### What you should do
Lines containing the word "Math" are the ones to copy from the records below.
....................
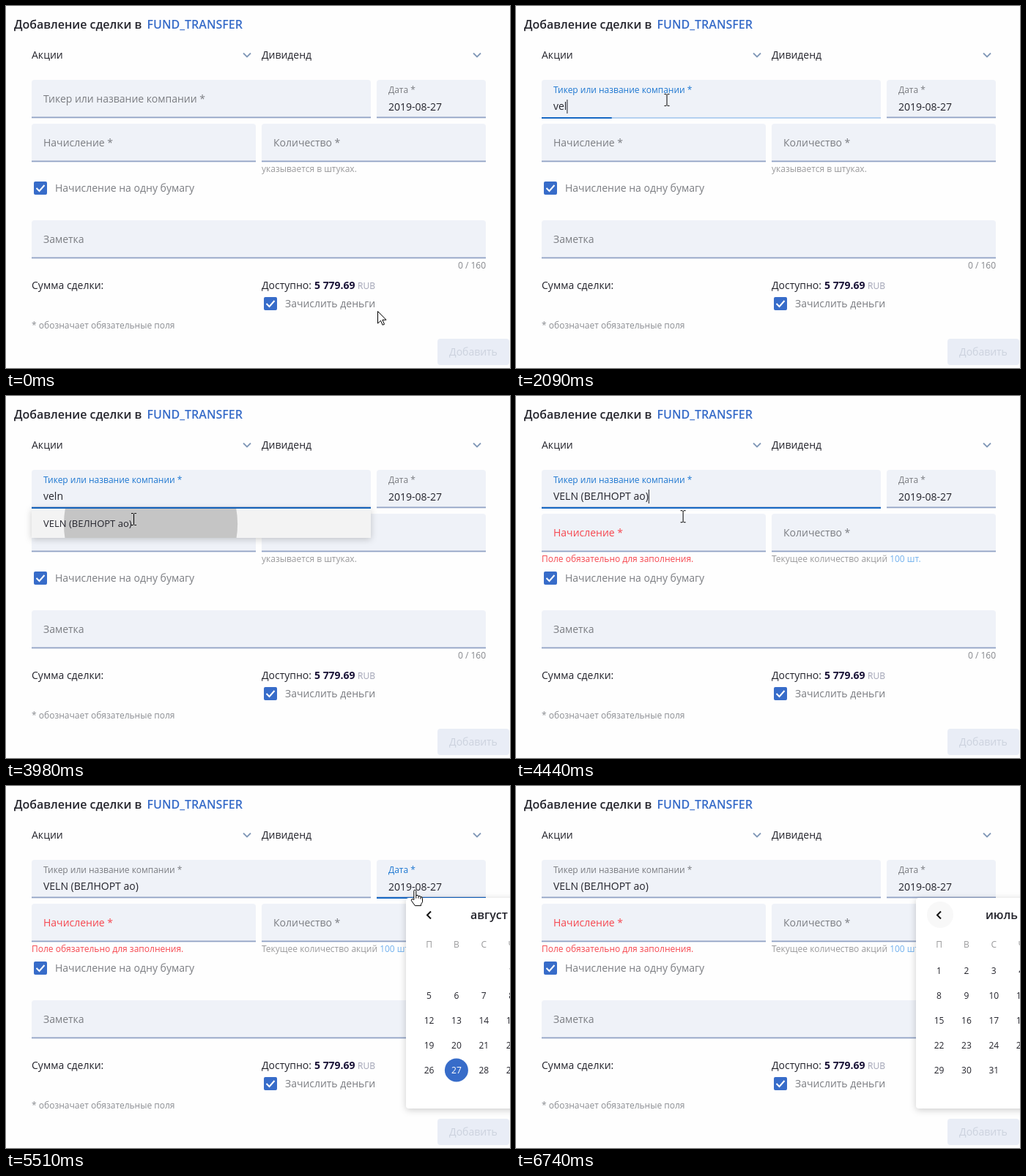
Animation, 688 px wide and 495 px high, one loop 8 s. Source, as an HTML page:

```html
<!DOCTYPE html>
<html lang="ru">
<head>
<meta charset="utf-8">
<style>
html, body { margin: 0; width: 688px; height: 495px; overflow: hidden; background: #fefefe; }
svg { display: block; font: 14px "Open Sans", "Noto Sans", sans-serif; fill: #24242c; }
.grey { fill: #7b7d82; }
.small { font-size: 12px; }
.hint { font-size: 12px; fill: #9a9a9c; }
.bold { font-weight: 600; }
.field { fill: #eff2f8; }
.line { fill: #92a3c5; }
.focus { fill: #1668c4; }
.chevron { fill: none; stroke: #8299b8; stroke-width: 1.8; }
.box { fill: #376cc9; }
.tick { fill: none; stroke: #fff; stroke-width: 2; }
.mid { text-anchor: middle; }
.panel { fill: #fff; filter: drop-shadow(0 2px 5px #0003); }
#pointer path { fill: #fff; stroke: #000; stroke-linejoin: round; }
</style>
</head>
<body>
<svg width="688" height="495" viewBox="0 0 688 495">
  <defs>
    <clipPath id="menuClip"><rect x="35" y="154" width="463" height="40"/></clipPath>
    <clipPath id="calClip"><rect x="546" y="153" width="142" height="288"/></clipPath>
  </defs>

  <g class="bold" font-size="16">
    <text x="11" y="31">Добавление сделки в</text>
    <text x="192.5" y="31" fill="#376cc9">FUND_TRANSFER</text>
  </g>
  <text x="35" y="72">Акции</text>
  <text x="349" y="72">Дивиденд</text>
  <path class="chevron" d="M324 64.5l5 5 5-5M638 64.5l5 5 5-5"/>

  <g id="fields"></g>
  <text id="tickerLabel">Тикер или название компании *</text>
  <text id="dateLabel" class="small" x="522" y="119">Дата *</text>
  <text id="ticker" x="51" y="142"></text>
  <text x="522" y="143">2019-08-27</text>
  <rect id="caret" y="128" width="1" height="19"/>
  <g id="loader">
    <rect x="35" y="151" width="463" height="3" fill="#eff2f8"/>
    <rect x="35" y="152" width="463" height="2" fill="#b4d0f0"/>
    <rect id="bar" class="focus" y="152" height="2"/>
  </g>
  <rect id="tickerFocus" class="focus" y="152" height="2"/>
  <rect id="dateFocus" class="focus" y="152" height="2"/>

  <text id="amountLabel" x="51" y="192">Начисление *</text>
  <text class="grey" x="365" y="192">Количество *</text>
  <text class="grey" x="51" y="324">Заметка</text>
  <text id="error" class="small" x="35" y="227" fill="#f6474f">Поле обязательно для заполнения.</text>
  <text id="unitHint" class="hint" x="349" y="227">указывается в штуках.</text>
  <text id="stockHint" class="hint" x="349" y="227">Текущее количество акций <tspan fill="#73b2ee">100 шт.</tspan></text>

  <g id="checks"></g>
  <text class="grey" x="67" y="254">Начисление на одну бумагу</text>
  <text class="grey" x="381" y="412">Зачислить деньги</text>
  <text class="hint" x="655" y="359" text-anchor="end" style="fill:#85878c">0 / 160</text>
  <text x="35" y="387">Сумма сделки:</text>
  <text x="349" y="387">Доступно:</text>
  <text x="421" y="387" font-weight="700" fill="#1b1438">5 779.69</text>
  <text class="hint" x="480" y="387" style="fill:#a0a2b4">RUB</text>
  <text class="hint" x="35" y="441" style="fill:#8b8d92">* обозначает обязательные поля</text>
  <rect x="589" y="455" width="98" height="36" rx="4" fill="#e9edf6"/>
  <text class="mid" x="638" y="478" fill="#ccd2de">Добавить</text>

  <g id="menu">
    <rect class="panel" x="35" y="154" width="463" height="40"/>
    <rect id="hover" x="35" y="154" width="463" height="40" fill="#f3f3f3"/>
    <g clip-path="url(#menuClip)"><circle id="ripple" cy="175" fill="#000"/></g>
    <text x="51" y="179" font-size="13">VELN (ВЕЛНОРТ ао)</text>
  </g>

  <g id="calendar">
    <rect class="panel" x="546" y="153" width="290" height="288" rx="4"/>
    <circle id="prevHover" cx="579" cy="176" r="18"/>
    <circle id="prevRipple" cx="577.5" cy="176" fill="#000"/>
    <g clip-path="url(#calClip)"><g id="august"></g><g id="july"></g></g>
    <path d="M580 171.5l-5 5 5 5" fill="none" stroke="#111" stroke-width="2"/>
  </g>

  <g id="pointer">
    <path id="arrow" d="M.5.5V17l4-3.8 2.6 6 2.4-1-2.6-6H12z"/>
    <path id="beam" style="fill:none" d="M-3.5-7.5h2.5l1 1 1-1h2.5M0-6.5V7.500M-3.5 8.500h2.500l1-1 1 1h2.500"/>
    <path id="hand" d="M-1.500 14V2a1.500 1.500 0 0 1 3 0V8q3-1 3.200 1q3-.8 3 1q2.500-.5 2.500 2v5l-2 3v2H0l-5-7q0-2.500 2-2zM1.500 8v4M4.700 9v3M7.700 10v3"/>
  </g>
</svg>
<script>
const LOOP = 8000;
const $ = id => document.getElementById(id);
const clamp = v => Math.max(0, Math.min(1, v));
const mix = (a, b, p) => a + (b - a) * p;
const step = (t, start, length) => {
  const p = clamp((t - start) / length);
  return p * p * (3 - 2 * p);
};
const between = (t, a, b) => t >= a && t < b;
const set = (id, attrs) => {
  for (const name in attrs) $(id).setAttribute(name, attrs[name]);
};
const show = (id, on) => set(id, { opacity: +on });
const tint = (id, from, to, p) => {
  $(id).style.fill = `color-mix(in srgb, ${to} ${p * 100}%, ${from})`;
};

// Linear interpolation through [position, value] pairs
function along(points, p) {
  let i = 1;
  while (i < points.length - 1 && p > points[i][0]) i++;
  const [a, b] = [points[i - 1], points[i]];
  return mix(a[1], b[1], clamp((p - a[0]) / (b[0] - a[0])));
}

const fieldBox = (x, y, w) =>
  `<path class="field" d="M${x} ${y + 52}v-48q0-4 4-4h${w - 8}q4 0 4 4v48z"/>
   <rect class="line" x="${x}" y="${y + 50.5}" width="${w}" height="1.8"/>`;
$('fields').innerHTML = [[35, 101, 463], [506, 101, 149], [35, 161, 306], [349, 161, 306], [35, 293, 620]]
  .map(f => fieldBox(...f)).join('');

$('checks').innerHTML = [[38, 240], [352, 398]].map(([x, y]) =>
  `<rect class="box" x="${x}" y="${y}" width="18" height="18" rx="2"/>
   <path class="tick" d="M${x + 3.5} ${y + 9}l4 4 7-8"/>`).join('');

function month(title, titleX, first, days, chosen) {
  const colX = c => 577.5 + 37.4 * c;
  let out = `<text class="bold" font-size="16" x="${titleX}" y="182">${title}</text>`;
  [...'ПВСЧПСВ'].forEach((d, c) => out += `<text class="hint mid" x="${colX(c)}" y="221">${d}</text>`);
  for (let d = 1; d <= days; d++) {
    const cell = first + d - 1, x = colX(cell % 7), y = 256.5 + 34 * Math.floor(cell / 7);
    if (d === chosen) out += `<circle cx="${x}" cy="${y - 4}" r="16" fill="#376cc9"/>`;
    out += `<text class="small mid" x="${x}" y="${y}" fill="${d === chosen ? '#fff' : '#24242c'}">${d}</text>`;
  }
  return out;
}
$('august').innerHTML = month('август 2019', 634, 3, 31, 27);
$('july').innerHTML = month('июль 2019', 641, 0, 31);

const GREY = '#7b7d82', BLUE = '#1f78d1', RED = '#f6474f';
const FOCUS = 580, PICK = 4120, DATE = 5113, TICKER_BLUR = 5183, PREV = 5924;
const KEYS = [1690, 1880, 2080, 2280];

const pathPoints = [
  [100, 507, 417], [540, 205, 127], [1640, 205, 127], [1800, 206, 128],
  [3440, 206, 128], [3850, 174.5, 168], [4260, 174.5, 168], [5030, 558, 141],
  [5480, 558, 141], [5850, 574, 174], [6440, 574, 174], [6740, 650, 333]
];

function drawPointer(t) {
  let i = 1;
  while (i < pathPoints.length - 1 && t > pathPoints[i][0]) i++;
  const [t0, x0, y0] = pathPoints[i - 1], [t1, x1, y1] = pathPoints[i];
  const p = step(t, t0, t1 - t0), x = mix(x0, x1, p), y = mix(y0, y1, p);
  const kind = t < 4260 ? (y < 213 ? 'beam' : 'arrow') : x > 506 ? 'hand' : 'beam';
  set('pointer', { transform: `translate(${x} ${y})`, opacity: +(t < 6740) });
  for (const k of ['arrow', 'beam', 'hand']) show(k, k === kind);
}

function underline(id, x, w, p) {
  set(id, { x: x + w * (1 - p) / 2, width: w * p });
}

function drawTicker(t) {
  const focus = step(t, FOCUS, 180) * (1 - step(t, TICKER_BLUR, 180));
  const up = step(t, FOCUS, 180);
  set('tickerLabel', { transform: `translate(51 ${mix(132, 119, up)}) scale(${mix(1, 12 / 14, up)})` });
  tint('tickerLabel', GREY, BLUE, focus);

  const typed = KEYS.filter(k => t >= k).length;
  $('ticker').textContent = t >= PICK ? 'VELN (ВЕЛНОРТ ао)' : 'veln'.slice(0, typed);

  const lastEdit = t >= PICK ? PICK : typed ? KEYS[typed - 1] : FOCUS;
  const lit = Math.floor((t - lastEdit) / 500) % 2 === 0 && !between(t, 1580, 1640);
  set('caret', { x: 51 + (typed ? $('ticker').getComputedTextLength() : 0) });
  show('caret', lit && between(t, FOCUS, DATE));

  const loading = between(t, 1700, 3270);
  show('loader', loading);
  underline('tickerFocus', 35, 463, loading ? 0 : focus);
  const p = (t - (t < 2735 ? 1700 : 2735)) / 2000;
  const left = -.549 + along([[0, 0], [.25, .3765], [.4835, .8439], [1, 1.6028]], p);
  const right = left + along([[0, .08], [.1915, .457], [.4415, .727], [1, .08]], p);
  set('bar', { x: 35 + 463 * clamp(left), width: 463 * (clamp(right) - clamp(left)) });
}

function drawMenu(t) {
  set('menu', { opacity: step(t, 3180, 110) * (1 - step(t, PICK, 90)) });
  show('hover', t > 3700);
  const p = step(t, 3908, 225);
  set('ripple', { cx: mix(175, 266, p), r: mix(78, 242, p), opacity: t > 3908 ? .19 : 0 });
}

function drawNotes(t) {
  const p = step(t, PICK, 180);
  tint('amountLabel', GREY, RED, p);
  set('error', { opacity: p });
  show('unitHint', t < PICK);
  show('stockHint', t >= PICK);
}

function drawDate(t) {
  const focus = step(t, DATE, 180) * (1 - step(t, PREV, 180));
  underline('dateFocus', 506, 149, focus);
  tint('dateLabel', GREY, BLUE, focus);

  set('calendar', { opacity: step(t, 5290, 150) });
  show('august', t < 5950);
  show('july', t >= 5950);
  set('july', { transform: `translate(${-263 * (1 - step(t, 5950, 380))} 0)` });

  const leave = step(t, 6480, 150);
  $('prevHover').style.fill = leave > .5 ? '#f8f8f8' : '#e2e2e2';
  show('prevHover', t > 5800);
  set('prevRipple', { r: mix(8, 17, step(t, PREV, 150)), opacity: t > PREV ? .24 * (1 - step(t, 6080, 240)) : 0 });
}

function frame(now) {
  const t = now % LOOP;
  drawTicker(t);
  drawMenu(t);
  drawNotes(t);
  drawDate(t);
  drawPointer(t);
  requestAnimationFrame(frame);
}
requestAnimationFrame(frame);
</script>
</body>
</html>
```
....................
### Answer to this problem
const clamp = v => Math.max(0, Math.min(1, v));
    const cell = first + d - 1, x = colX(cell % 7), y = 256.5 + 34 * Math.floor(cell / 7);
  const lit = Math.floor((t - lastEdit) / 500) % 2 === 0 && !between(t, 1580, 1640);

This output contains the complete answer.